How are movies like onions? They both have layers? They both make you cry? They both stink?
Nope. Thanks to the financial regulation bill that President Barack Obama signed in July, movies and onions are the only two commodities whose futures cannot be legally traded in the United States.
In June the Commodity Futures Trading Commission approved exchanges in movie futures, which are essentially bets on films' box office performance.
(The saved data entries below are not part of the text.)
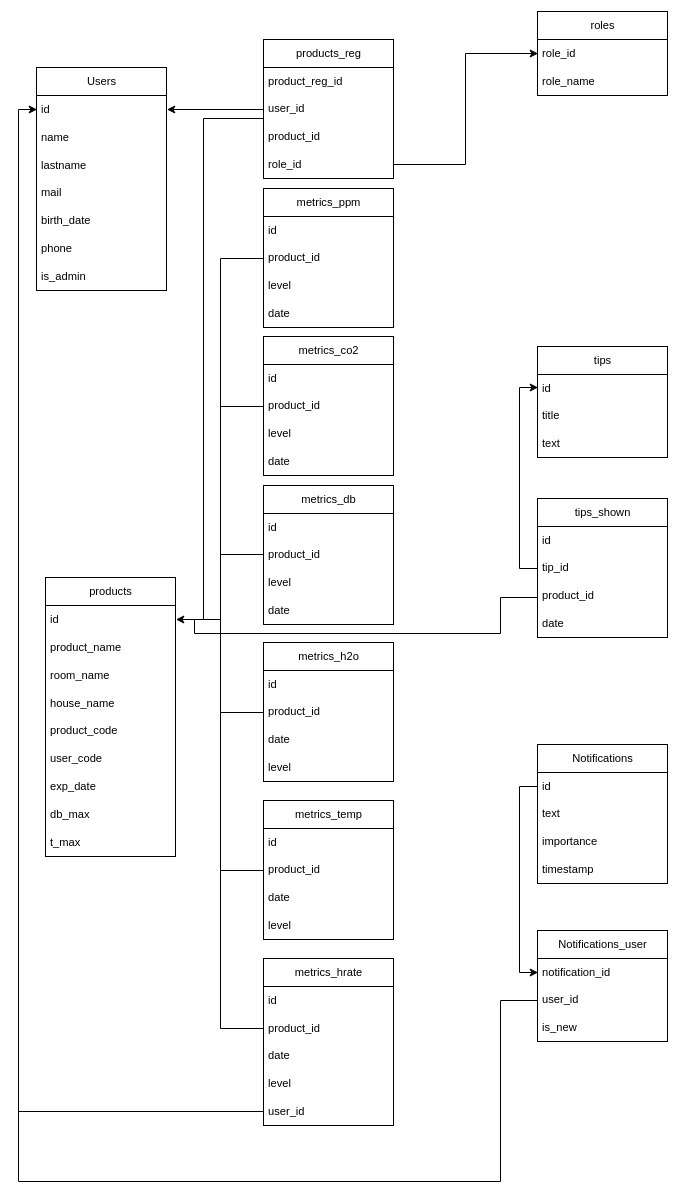
<!DOCTYPE html>
<html lang="en">
<head>
<meta charset="utf-8">
<title>Database schema</title>
<style>
:root { --paper: #fff; --ink: #000; }
* { box-sizing: border-box; margin: 0; padding: 0; }
html, body { width: 679px; height: 1200px; overflow: hidden; background: var(--paper); }
.schema { position: relative; width: 679px; height: 1200px; color: var(--ink); font: 11.15px/1 "Liberation Sans", Arial, sans-serif; }
.relations { position: absolute; inset: 0; }
.relations path { fill: none; stroke: var(--ink); stroke-width: 1; }
.relations .arrowhead { fill: var(--ink); }
.entity { position: absolute; left: var(--x); top: var(--y); width: 131px; height: var(--h); display: grid; grid-auto-rows: 1fr; border: 1px solid var(--ink); background: var(--paper); }
.entity h2 { display: flex; align-items: center; justify-content: center; border-bottom: 1px solid var(--ink); font-size: inherit; font-weight: 400; }
.entity ul { display: contents; list-style: none; }
.entity li { display: flex; align-items: center; padding-left: 4px; }
.rows-2 { --h: 85px; }
.rows-3 { --h: 112px; }
.rows-4 { --h: 140px; }
.rows-5 { --h: 168px; }
.rows-7 { --h: 224px; }
.rows-9 { --h: 280px; }
.users { --x: 36px; --y: 67px; }
.products { --x: 45px; --y: 577px; }
.center { --x: 263px; }
.right { --x: 537px; }
</style>
</head>
<body>
<main class="schema">
  <section class="entity users rows-7">
    <h2>Users</h2>
    <ul><li>id</li><li>name</li><li>lastname</li><li>mail</li><li>birth_date</li><li>phone</li><li>is_admin</li></ul>
  </section>
  <section class="entity products rows-9">
    <h2>products</h2>
    <ul><li>id</li><li>product_name</li><li>room_name</li><li>house_name</li><li>product_code</li><li>user_code</li><li>exp_date</li><li>db_max</li><li>t_max</li></ul>
  </section>

  <section class="entity center rows-4" style="--y:39px">
    <h2>products_reg</h2>
    <ul><li>product_reg_id</li><li>user_id</li><li>product_id</li><li>role_id</li></ul>
  </section>
  <section class="entity center rows-4" style="--y:188px">
    <h2>metrics_ppm</h2>
    <ul><li>id</li><li>product_id</li><li>level</li><li>date</li></ul>
  </section>
  <section class="entity center rows-4" style="--y:336px">
    <h2>metrics_co2</h2>
    <ul><li>id</li><li>product_id</li><li>level</li><li>date</li></ul>
  </section>
  <section class="entity center rows-4" style="--y:485px">
    <h2>metrics_db</h2>
    <ul><li>id</li><li>product_id</li><li>level</li><li>date</li></ul>
  </section>
  <section class="entity center rows-4" style="--y:642px">
    <h2>metrics_h2o</h2>
    <ul><li>id</li><li>product_id</li><li>date</li><li>level</li></ul>
  </section>
  <section class="entity center rows-4" style="--y:800px">
    <h2>metrics_temp</h2>
    <ul><li>id</li><li>product_id</li><li>date</li><li>level</li></ul>
  </section>
  <section class="entity center rows-5" style="--y:958px">
    <h2>metrics_hrate</h2>
    <ul><li>id</li><li>product_id</li><li>date</li><li>level</li><li>user_id</li></ul>
  </section>

  <section class="entity right rows-2" style="--y:11px">
    <h2>roles</h2>
    <ul><li>role_id</li><li>role_name</li></ul>
  </section>
  <section class="entity right rows-3" style="--y:346px">
    <h2>tips</h2>
    <ul><li>id</li><li>title</li><li>text</li></ul>
  </section>
  <section class="entity right rows-4" style="--y:498px">
    <h2>tips_shown</h2>
    <ul><li>id</li><li>tip_id</li><li>product_id</li><li>date</li></ul>
  </section>
  <section class="entity right rows-4" style="--y:744px">
    <h2>Notifications</h2>
    <ul><li>id</li><li>text</li><li>importance</li><li>timestamp</li></ul>
  </section>
  <section class="entity right rows-3" style="--y:930px">
    <h2>Notifications_user</h2>
    <ul><li>notification_id</li><li>user_id</li><li>is_new</li></ul>
  </section>

  <svg class="relations" width="679" height="1200" viewBox="0 0 679 1200" aria-hidden="true">
    <defs>
      <path id="arrow" class="arrowhead" d="M0 0L-7 3.5L-5 0L-7 -3.5Z"/>
    </defs>
    <g id="to-users">
      <path d="M263 109.5H172"/>
      <path d="M263 1111.5H18.5"/>
      <path d="M537 1000.5H500.5V1181.5H18.5V109.5H31"/>
      <use href="#arrow" transform="translate(168 109.5) scale(-1 1)"/>
      <use href="#arrow" x="36" y="109.5"/>
    </g>
    <g id="to-products">
      <path d="M263 118.5H203.5V619.5"/>
      <path d="M263 258.5H220.5V619.5"/>
      <path d="M263 406.5H220.5V619.5"/>
      <path d="M263 554.5H220.5V619.5"/>
      <path d="M263 712.5H220.5V619.5"/>
      <path d="M263 870.5H220.5V712.5"/>
      <path d="M263 1028.5H220.5V870.5"/>
      <path d="M537 597.5H500.5V633.5H194.5V619.5"/>
      <path d="M220.5 619.5H181"/>
      <use href="#arrow" transform="translate(177 619.5) scale(-1 1)"/>
    </g>
    <g id="to-roles">
      <path d="M394 164.5H465.5V53.5H532"/>
      <use href="#arrow" x="537" y="53.5"/>
    </g>
    <g id="to-tips">
      <path d="M537 568.5H519.5V387.5H532"/>
      <use href="#arrow" x="537" y="387.5"/>
    </g>
    <g id="to-notifications-user">
      <path d="M537 786.5H519.5V972.5H532"/>
      <use href="#arrow" x="537" y="972.5"/>
    </g>
  </svg>
</main>
</body>
</html>
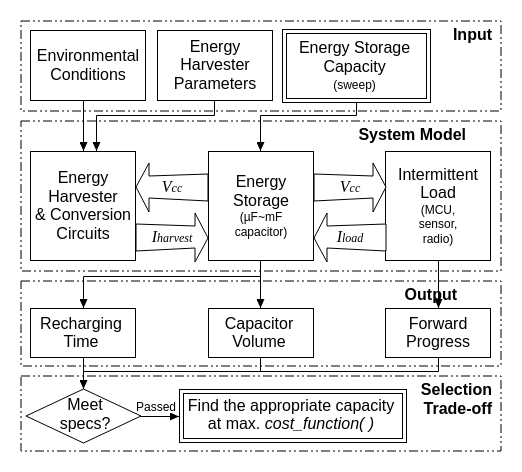
<!DOCTYPE html>
<html lang="en">
<head>
<meta charset="utf-8">
<title>Energy storage sizing flow</title>
<style>
:root { --ink: #000; --paper: #fff; --sans: "Liberation Sans", Arial, sans-serif; --serif: "Liberation Serif", "Times New Roman", serif; }
* { box-sizing: border-box; }
html, body { margin: 0; background: var(--paper); }
body { width: 522px; height: 472px; overflow: hidden; }
.diagram { position: relative; width: 522px; height: 472px; overflow: hidden; color: var(--ink); font: 16px/18.5px var(--sans); }
.layer { position: absolute; left: 0; top: 0; fill: none; stroke: var(--ink); }
.frames { stroke-dasharray: 9 3 2 3 2 3; }
.solid { fill: var(--paper); }
.head { fill: var(--ink); stroke: none; }
.stage { position: absolute; margin: 0; font-size: 16px; line-height: 19px; font-weight: 700; text-align: right; white-space: nowrap; }
.stage-input { right: 30px; top: 25px; }
.stage-model { right: 56px; top: 125px; }
.stage-output { right: 65px; top: 285px; }
.stage-selection { right: 30px; top: 380px; }
.node { position: absolute; display: flex; flex-direction: column; align-items: center; justify-content: center; text-align: center; white-space: nowrap; background: var(--paper); border: 1px solid var(--ink); }
.double { outline: 1px solid var(--ink); outline-offset: -5px; }
.bare { background: none; border: 0; }
.node small { font-size: 12px; line-height: 14.5px; }
.node .tall { line-height: 18.5px; }
.environment { left: 30px; top: 30px; width: 116px; height: 71px; }
.parameters { left: 157px; top: 30px; width: 116px; height: 71px; }
.capacity { left: 282px; top: 29px; width: 149px; height: 74px; padding: 2px 4px 0 0; }
.harvester { left: 30px; top: 151px; width: 106px; height: 110px; }
.storage { left: 208px; top: 151px; width: 106px; height: 110px; }
.load { left: 385px; top: 151px; width: 106px; height: 110px; }
.recharging { left: 30px; top: 308px; width: 106px; height: 50px; padding-right: 4px; }
.volume { left: 208px; top: 308px; width: 106px; height: 50px; padding-right: 4px; }
.progress { left: 385px; top: 308px; width: 106px; height: 50px; }
.specs { left: 26px; top: 387px; width: 118px; height: 55px; }
.cost { left: 179px; top: 389px; width: 228px; height: 54px; padding: 0 4px 2px 0; }
.signal { position: absolute; width: 60px; text-align: center; font: italic 16px/18px var(--serif); }
.signal span { font-size: 12px; }
.vcc-left { left: 142px; top: 178px; }
.vcc-right { left: 320px; top: 178px; }
.i-harvest { left: 142px; top: 228px; }
.i-load { left: 320px; top: 228px; }
.passed { position: absolute; left: 136px; top: 400px; font-size: 12px; line-height: 14px; }
</style>
</head>
<body>
<main class="diagram">
  <svg class="layer" width="522" height="472" viewBox="0 0 522 472" aria-hidden="true">
    <defs>
      <marker id="arrowhead" markerUnits="userSpaceOnUse" markerWidth="10" markerHeight="8" refX="9" refY="4" orient="auto"><polygon class="head" points="0,0 9,4 0,8"/></marker>
    </defs>
    <g class="frames">
      <rect x="21" y="21" width="480" height="90"/>
      <rect x="21" y="121" width="480" height="150"/>
      <rect x="21" y="281" width="480" height="85"/>
      <rect x="21" y="376" width="480" height="75"/>
    </g>
    <polygon class="solid" points="83.5,389 141,416 83.5,443 26,416"/>
    <g class="connectors">
      <path d="M83.5 101V151" marker-end="url(#arrowhead)"/>
      <path d="M214.5 101V115.5H96.5V151" marker-end="url(#arrowhead)"/>
      <path d="M356.5 103V115.5H260.5V151" marker-end="url(#arrowhead)"/>
      <path d="M260.5 261V308" marker-end="url(#arrowhead)"/>
      <path d="M260.5 276.5H83.5V308" marker-end="url(#arrowhead)"/>
      <path d="M438.5 261V308" marker-end="url(#arrowhead)"/>
      <path d="M438.5 358V371.5H83.5"/>
      <path d="M260.5 358V371.5"/>
      <path d="M83.5 358V389" marker-end="url(#arrowhead)"/>
      <path d="M141 416.5H179" marker-end="url(#arrowhead)"/>
    </g>
  </svg>

  <div class="node environment"><span>Environmental</span><span>Conditions</span></div>
  <div class="node parameters"><span>Energy</span><span>Harvester</span><span>Parameters</span></div>
  <div class="node double capacity"><span>Energy Storage</span><span>Capacity</span><small class="tall">(sweep)</small></div>

  <div class="node harvester"><span>Energy</span><span>Harvester</span><span>&amp; Conversion</span><span>Circuits</span></div>
  <div class="node storage"><span>Energy</span><span>Storage</span><small>(µF~mF</small><small>capacitor)</small></div>
  <div class="node load"><span>Intermittent</span><span>Load</span><small>(MCU,</small><small>sensor,</small><small>radio)</small></div>

  <div class="node recharging"><span>Recharging</span><span>Time</span></div>
  <div class="node volume"><span>Capacitor</span><span>Volume</span></div>
  <div class="node progress"><span>Forward</span><span>Progress</span></div>

  <div class="node bare specs"><span>Meet</span><span>specs?</span></div>
  <div class="node double cost"><span>Find the appropriate capacity</span><span>at max. <em>cost_function( )</em></span></div>

  <svg class="layer" width="522" height="472" viewBox="0 0 522 472" aria-hidden="true">
    <g class="block-arrows solid">
      <polygon points="136,187 149,163 149,176 208,174 208,201 149,198 149,212"/>
      <polygon points="136,224 195,226 195,213 208,238 195,262 195,248 136,251"/>
      <polygon points="314,174 373,176 373,163 386,187 373,212 373,198 314,201"/>
      <polygon points="386,224 327,226 327,213 314,238 327,262 327,248 386,251"/>
    </g>
  </svg>

  <h2 class="stage stage-input">Input</h2>
  <h2 class="stage stage-model">System Model</h2>
  <h2 class="stage stage-output">Output</h2>
  <h2 class="stage stage-selection">Selection<br>Trade-off</h2>

  <div class="signal vcc-left">V<span>cc</span></div>
  <div class="signal vcc-right">V<span>cc</span></div>
  <div class="signal i-harvest">I<span>harvest</span></div>
  <div class="signal i-load">I<span>load</span></div>
  <div class="passed">Passed</div>
</main>
</body>
</html>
The commission explained that the futures contracts, which were expected to be traded beginning in July, were "intended to allow participants in the motion picture industry to manage the financial risks associated with the production and distribution of motion pictures." But Hollywood studios, worried that the money-earning potential of their films would be hurt by speculation, demanded a statutory ban.
Bob Pisano, president of the Motion Picture Association of America, complained that movie futures serve "no public interest and, to the contrary, can significantly harm the motion picture industry and impose new, substantial costs that do not exist today." Onion farmers, who feared that betting on the value of their crop would drive prices down, used similar arguments to win passage of the 1958 ban on trading in onion futures.